Petrol Prices On The Reverse Trend For The Last 13 Days: Prices Falls, flickr

Domestic petrol prices, which had hit record levels for 16 consecutive days in May, have been on the reverse trend for the last 13 days, including Monday, but the relief for consumers has been slow in coming.

The pace of decline has been less than half the rate of surge.

Percentage-wise, since May 30, when prices started to take a downturn, petrol prices have slipped 2.35 per cent in Delhi, compared to the 5.5 per cent in the previous 16 days.

In absolute terms, prices have gone down by Rs 1.85 a litre since May 30, compared to the increase of Rs 3.8 per litre in the during May 14-29. On Monday, fuel was sold at Rs 76.58 per litre in the national capital, down 20 paise from Sunday’s level, the IndianOil Corp’s website showed.

In Mumbai, where petrol prices were the highest in the country last month, the decline has been much slow at Rs 1.23 per litre so far, against the rise of Rs 3.76 a litre during May 14-29.

On Monday, petrol price in Mumbai was Rs 84.41 per litre against Rs 84.61 on Sunday. Similarly, in Kolkata and Chennai, the fuel was sold at Rs 79.25 and Rs 79.48 respectively.
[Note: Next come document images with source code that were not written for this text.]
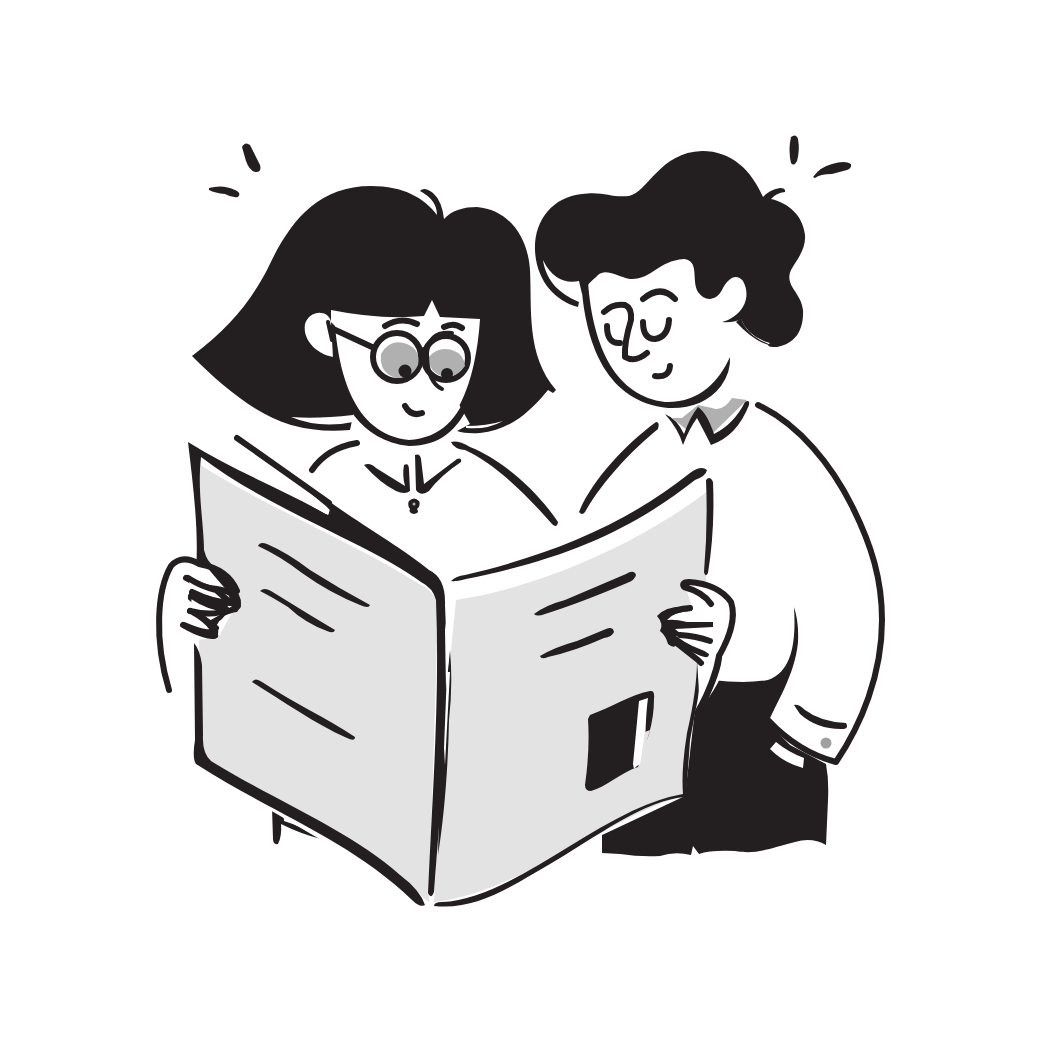
<!DOCTYPE html>
<html lang="en">
<head>
<meta charset="utf-8">
<title>Reading together</title>
<style>
:root { --ink: #231f20; --paper: #ffffff; --page: #e3e3e3; --shade: #b0b0b0; --button: #a0a0a0; }
html, body { margin: 0; background: var(--paper); overflow: hidden; }
svg { display: block; width: 1040px; height: 1041px; }
.ink { fill: var(--ink); }
.white { fill: var(--paper); }
.page { fill: var(--page); }
.shade { fill: var(--shade); }
.line { fill: none; stroke: var(--ink); stroke-width: 6; stroke-linecap: round; stroke-linejoin: round; }
.thin { stroke-width: 4; }
.bold { stroke-width: 8; }
.outlined { fill: var(--paper); }
</style>
</head>
<body>
<svg viewBox="0 0 1040 1041" role="img" aria-label="Two people reading a newspaper together">
  <rect class="white" width="1040" height="1041"/>

  <g id="surprise-marks" class="ink">
    <path d="M242 147Q245 141 250 145L260 165Q262 173 255 172Q249 170 246 161Z"/>
    <path d="M209 188Q223 184 235 190Q242 193 238 197Q232 198 225 194Q215 193 209 190Z"/>
    <path d="M791 137Q796 133 798 139Q800 150 797 161Q794 167 791 163Q788 150 791 137Z"/>
    <path d="M813 177Q820 167 832 164Q845 160 851 164Q852 168 847 170L832 174Q820 174 815 178Z"/>
  </g>

  <g id="man">
    <g id="trousers">
      <path class="ink" d="M712 680Q745 687 778 679L800 690L767 722L790 745L826 764Q829 780 828 800L826 845Q812 837 795 842C770 848 757 855 735 851Q710 850 699 854L693 846L691 855Q675 851 660 856Q640 857 620 854L602 853V830L640 780L690 720Z"/>
      <path class="white" d="M776 742Q788 752 804 758L803 768Q784 763 770 749Z"/>
    </g>
    <g id="shirt">
      <path class="white" d="M757 404C810 425 882 540 882 620C882 680 862 725 836 763Q800 752 767 721Q793 675 796 645L780 679Q745 688 712 680L700 560Z"/>
      <path class="line" d="M758 405C800 425 832 466 852 506C872 546 882 580 882 620C882 675 861 725 836 762Q798 752 768 720"/>
      <path class="ink" d="M794 607Q799 622 798 642C795 675 776 703 768 723L762 715L767 687L712 684V680Q745 684 768 680C793 671 796 640 794 607Z"/>
      <path class="ink" d="M794 705Q799 704 805 710Q821 722 846 723Q849 728 844 729Q818 730 800 714Z"/>
      <circle cx="826" cy="743" r="5.5" fill="var(--button)"/>
      <path class="ink" d="M579 512C592 480 625 445 656 422Q660 422 658 429C630 452 602 482 585 512Q582 516 579 512Z"/>
    </g>
    <g id="collar">
      <path class="shade" d="M672 418L687 430L697 410L712 434L747 400L732 398Q723 412 712 408L698 405L682 418Z"/>
      <path class="ink" d="M665 414Q677 419 684 434Q690 417 698 407Q707 413 714 434Q734 424 745 402Q750 399 749 405Q737 436 711 445Q705 433 697 418Q689 429 683 445Q679 430 665 414Z"/>
    </g>
    <g id="man-head">
      <path class="white" d="M584 280C592 350 618 402 681 405C705 400 722 380 729 360L728 322Q752 310 747 284Q735 270 720 290L690 250L610 258Z"/>
      <path class="ink" d="M584 276L588 282C593 350 617 396 665 402C700 403 719 381 730 357Q731 372 721 386C709 402 690 409 668 408C607 402 587 345 582 292Z"/>
      <path class="ink" d="M582 294C587 284 592 281 598 275C606 268 616 276 630 279C652 280 657 261 684 259C700 261 691 280 698 292C705 302 716 301 722 290C728 277 737 273 743 281C752 297 743 316 722 322Q733 323 741 319Q748 337 770 343Q764 347 777 347C796 344 804 329 803 310C801 292 784 286 791 270C798 258 806 249 805 235C803 216 789 203 771 199Q776 193 785 192Q786 188 780 188Q769 190 763 197C751 170 732 151 702 151C660 152 648 192 629 196C611 198 604 191 582 194C552 197 534 221 535 250C536 279 554 301 578 307L579 302C558 293 546 280 543 260C552 279 566 284 579 281Z"/>
      <path class="ink" d="M741 318Q747 338 777 347Q757 345 736 322Z"/>
      <g id="man-face" class="line">
        <path d="M604 312Q613 303 625 305Q632 308 631 320Q624 343 625 357Q635 363 647 353"/>
        <path d="M607 326Q607 344 620 343"/>
        <path d="M643 322Q643 339 655 339Q668 337 669 320"/>
        <path d="M643 299Q661 284 675 299"/>
        <path d="M655 376Q669 378 670 366"/>
      </g>
    </g>
  </g>

  <g id="woman">
    <g id="blouse">
      <path class="line" d="M312 470Q327 448 357 443"/>
      <path class="ink" d="M451 442Q458 440 470 447C503 460 538 492 558 522Q557 529 552 524C525 493 494 463 465 450Q454 449 451 442Z"/>
      <path class="ink" d="M364 465Q370 462 376 468L405 486Q402 475 404 465Q409 462 409 470L410 491Q405 495 396 491Q380 483 364 465Z"/>
      <path class="ink" d="M415 455Q420 453 421 459L424 484L457 459Q462 457 461 462Q440 476 429 491Q421 497 416 490Z"/>
      <path class="ink" d="M409 501Q414 496 419 501Q421 506 417 509Q420 513 414 514Q408 513 410 509Q407 505 409 501Z"/>
      <circle class="shade" cx="414" cy="504" r="1.5"/>
    </g>
    <g id="woman-hair" class="ink">
      <path d="M192 356C230 327 250 302 267 270C288 225 315 186 371 186C404 186 424 198 437 215Q437 200 420 191Q424 186 433 193Q442 201 444 219C452 210 464 207 477 207C510 210 528 238 530 270C532 310 526 355 556 390L553 393L548 390C530 412 510 430 480 433Q466 434 457 431L470 424L420 335L345 330L354 411L350 430Q320 433 291 425C255 414 222 386 192 356Z"/>
      <path class="white" d="M291 417Q318 419 353 415V422Q320 429 291 417Z"/>
      <path class="white" d="M466 426Q487 426 503 421Q487 430 466 428Z"/>
    </g>
    <g id="woman-head">
      <path class="white" d="M331 322C329 310 310 309 305 324C302 342 320 356 335 357C340 400 360 438 408 442C457 440 476 380 480 319L440 317L432 300L424 316Q380 320 331 310Z"/>
      <path class="ink" d="M331 322L335 326C339 370 352 434 409 440C440 438 459 419 469 387L470 402C458 430 440 446 409 446C360 441 338 400 333 358Z"/>
      <path class="line thin" d="M328 322L332 340"/>
      <g id="glasses">
        <path class="line" d="M331 328L372 347M418 354Q423 347 429 353"/>
        <circle class="line outlined" cx="397" cy="357" r="24"/>
        <circle class="line outlined" cx="446" cy="358" r="22"/>
        <path class="shade" d="M381 354Q390 338 407 344Q421 350 418 365Q412 378 397 378Q379 374 381 354Z"/>
        <path class="shade" d="M429 357Q438 346 452 350Q464 354 465 366Q457 378 444 377Q428 372 429 357Z"/>
        <circle class="ink" cx="405" cy="371" r="6.5"/>
        <circle class="ink" cx="447" cy="374" r="6"/>
      </g>
      <g id="woman-face" class="line">
        <path d="M385 326Q401 316 417 324"/>
        <path d="M444 327Q454 322 462 328"/>
        <path class="thin" d="M452 333Q429 331 427 353Q427 382 442 389"/>
        <path d="M405 406Q411 417 422 413"/>
      </g>
    </g>
    <path id="skirt-edge" class="ink" d="M272 808H283L284 821Q304 827 321 839Q301 834 281 824Q282 836 278 844Q273 845 273 839Z"/>
  </g>

  <g id="newspaper">
    <path class="white" d="M189 443L235 438L330 503L438 580L560 550L706 471L710 580L685 796L600 836L434 906L270 810L198 763L199 550Z"/>
    <path class="page" d="M193 460C260 505 350 540 421 585Q436 592 438 608L429 902Q340 830 198 763L200 560Z"/>
    <path class="page" d="M456 600C530 589 630 550 708 491L706 590L685 796C620 810 520 893 434 902L443 730Z"/>
    <g id="newspaper-edges" class="ink">
      <path d="M234 437Q240 437 250 446L330 502C365 527 405 550 429 570Q446 578 445 605C450 710 440 810 434 892Q431 900 428 893C432 800 440 700 436 600Q433 588 421 582C370 544 270 510 201 457C197 490 204 525 204 550Q207 562 214 566L196 572C199 530 193 485 188 442C230 469 280 488 326 514L330 510Z"/>
      <path d="M194 643Q200 650 202 665L203 735Q202 753 211 761C270 798 350 830 400 875Q420 890 425 905Q420 908 412 900C350 840 270 812 196 764Q192 758 195 740Z"/>
      <path d="M451 581Q456 576 465 575C550 555 625 525 690 473Q701 465 707 470Q706 476 695 480C628 533 560 560 466 579Q455 582 451 581Z"/>
      <path d="M706 480Q710 475 713 482Q715 530 708 573Q705 578 704 572Q708 525 706 480Z"/>
      <path d="M697 660L704 662Q698 700 690 740L686 797C645 799 595 838 550 864C515 884 477 911 434 906Q434 902 442 902C500 900 567 842 632 811Q660 798 683 794Q681 770 687 733Q697 690 697 660Z"/>
      <path d="M450 650Q453 685 449 720C448 770 444 818 438 855L441 740Z"/>
    </g>
    <path class="white" d="M454 602L449 655L446 690L445 630Q447 610 454 602Z"/>
    <path class="white" d="M450 672L445 765L444 748L447 672Z"/>
    <path class="white" d="M254 446L327 507Q331 511 328 515L240 466Z"/>
    <path class="line" d="M237 438L329 503"/>
    <g id="headlines" class="ink">
      <path d="M258 546Q260 541 267 544Q288 553 310 570Q340 589 370 605Q369 609 360 605Q330 593 302 573Q280 556 258 546Z"/>
      <path d="M260 591Q264 587 271 591L310 615L335 630Q334 634 327 631Q305 623 288 607Q272 597 260 591Z"/>
      <path d="M252 682Q255 677 262 682C295 704 325 717 355 737Q355 742 347 738C315 724 280 699 252 682Z"/>
      <path d="M534 614Q546 605 565 600L626 574Q634 569 636 575Q635 580 627 583Q580 603 545 614Q537 617 534 614Z"/>
      <path d="M540 656Q555 647 577 641L606 629Q613 626 614 632Q612 637 604 638Q575 651 548 657Q541 660 540 656Z"/>
    </g>
    <g id="news-picture">
      <path class="ink" d="M590 715C612 707 630 695 650 691Q655 690 654 699Q654 716 649 734L638 767C620 773 606 787 591 791Q585 791 585 785Q590 750 588 719Z"/>
      <path class="white" d="M639 701L648 698Q645 720 645 762Q638 764 634 769L633 764Z"/>
      <path class="page" d="M650 730Q645 745 645 764L640 765L645 732Z"/>
    </g>
  </g>

  <g id="left-hand">
    <path class="white" d="M169 690C155 640 156 590 170 565Q190 555 215 568L239 600L218 638L194 640Z"/>
    <path class="line" d="M169 690C154 640 157 590 171 566Q182 554 199 564Q228 569 237 591"/>
    <path class="line" d="M186 578Q203 588 217 589Q235 592 237 601M191 596Q208 605 220 604Q237 600 238 606Q226 616 209 610Q198 605 191 598M190 611Q204 618 216 628M183 625Q204 637 214 636Q218 629 208 622"/>
    <path class="ink" d="M205 565Q232 571 239 595Q244 605 237 612Q225 613 222 619Q214 623 218 634Q220 640 210 638L209 621L232 608L228 592Z"/>
    <path class="line outlined" d="M188 578Q202 587 216 590L231 603Q212 602 192 592M192 596Q208 607 226 609Q216 617 190 611M191 611Q206 619 213 629Q212 637 184 625"/>
  </g>

  <g id="right-hand">
    <path class="white" d="M700 708C727 679 736 640 733 604Q718 583 684 582L692 607L664 615L663 629L674 640L697 659Z"/>
    <path class="line" d="M700 709Q719 671 719 656C728 640 737 620 731 602Q718 584 689 582Q681 582 684 587Q703 592 711 604"/>
    <path class="ink" d="M657 616Q666 605 690 607Q695 608 691 611Q673 612 667 620Q675 619 687 622L713 622V627L675 629Q689 641 709 654Q709 659 701 656Q688 651 677 643Q675 650 668 644Q666 636 660 631Q664 624 657 616Z"/>
    <path class="white" d="M676 636Q689 633 711 641L712 653Q692 648 676 636Z"/>
    <path class="line" d="M680 635Q696 636 710 641M664 615Q676 609 690 608"/>
    <path class="white" d="M700 659L718 656Q716 674 698 709L699 685Z"/>
    <path class="line" d="M719 656Q715 680 699 710M674 641L698 660L701 663"/>
  </g>
</svg>
</body>
</html>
In Kolkata and Chennai too, the decline has been Rs 1.81 and Rs 1.65 per litre in the last 13 days, around 50 per cent of the previous rate of increase.

In tandem with petrol prices, diesel too has seen a decline, but of only around 2 per cent in all the major cities including Delhi, compared to over 5 per cent rise in the previous fortnight.

Petrol station
Petrol station, flickr

Both in Delhi and Kolkata, diesel prices in the last 13 days have declined by Rs 1.36, and in Mumbai and Kolkata, the fall was of Rs 1.44 and Rs 1.45 per litre respectively.

Also read: Petrol price slashes by 32 paise and diesel price by 85 paise

On Monday, prices of the fuel in Delhi, Kolkata, Mumbai and Chennai were at Rs 67.95, Rs 70.50, Rs 72.35 and Rs 71.73 per litre, respectively. (IANS)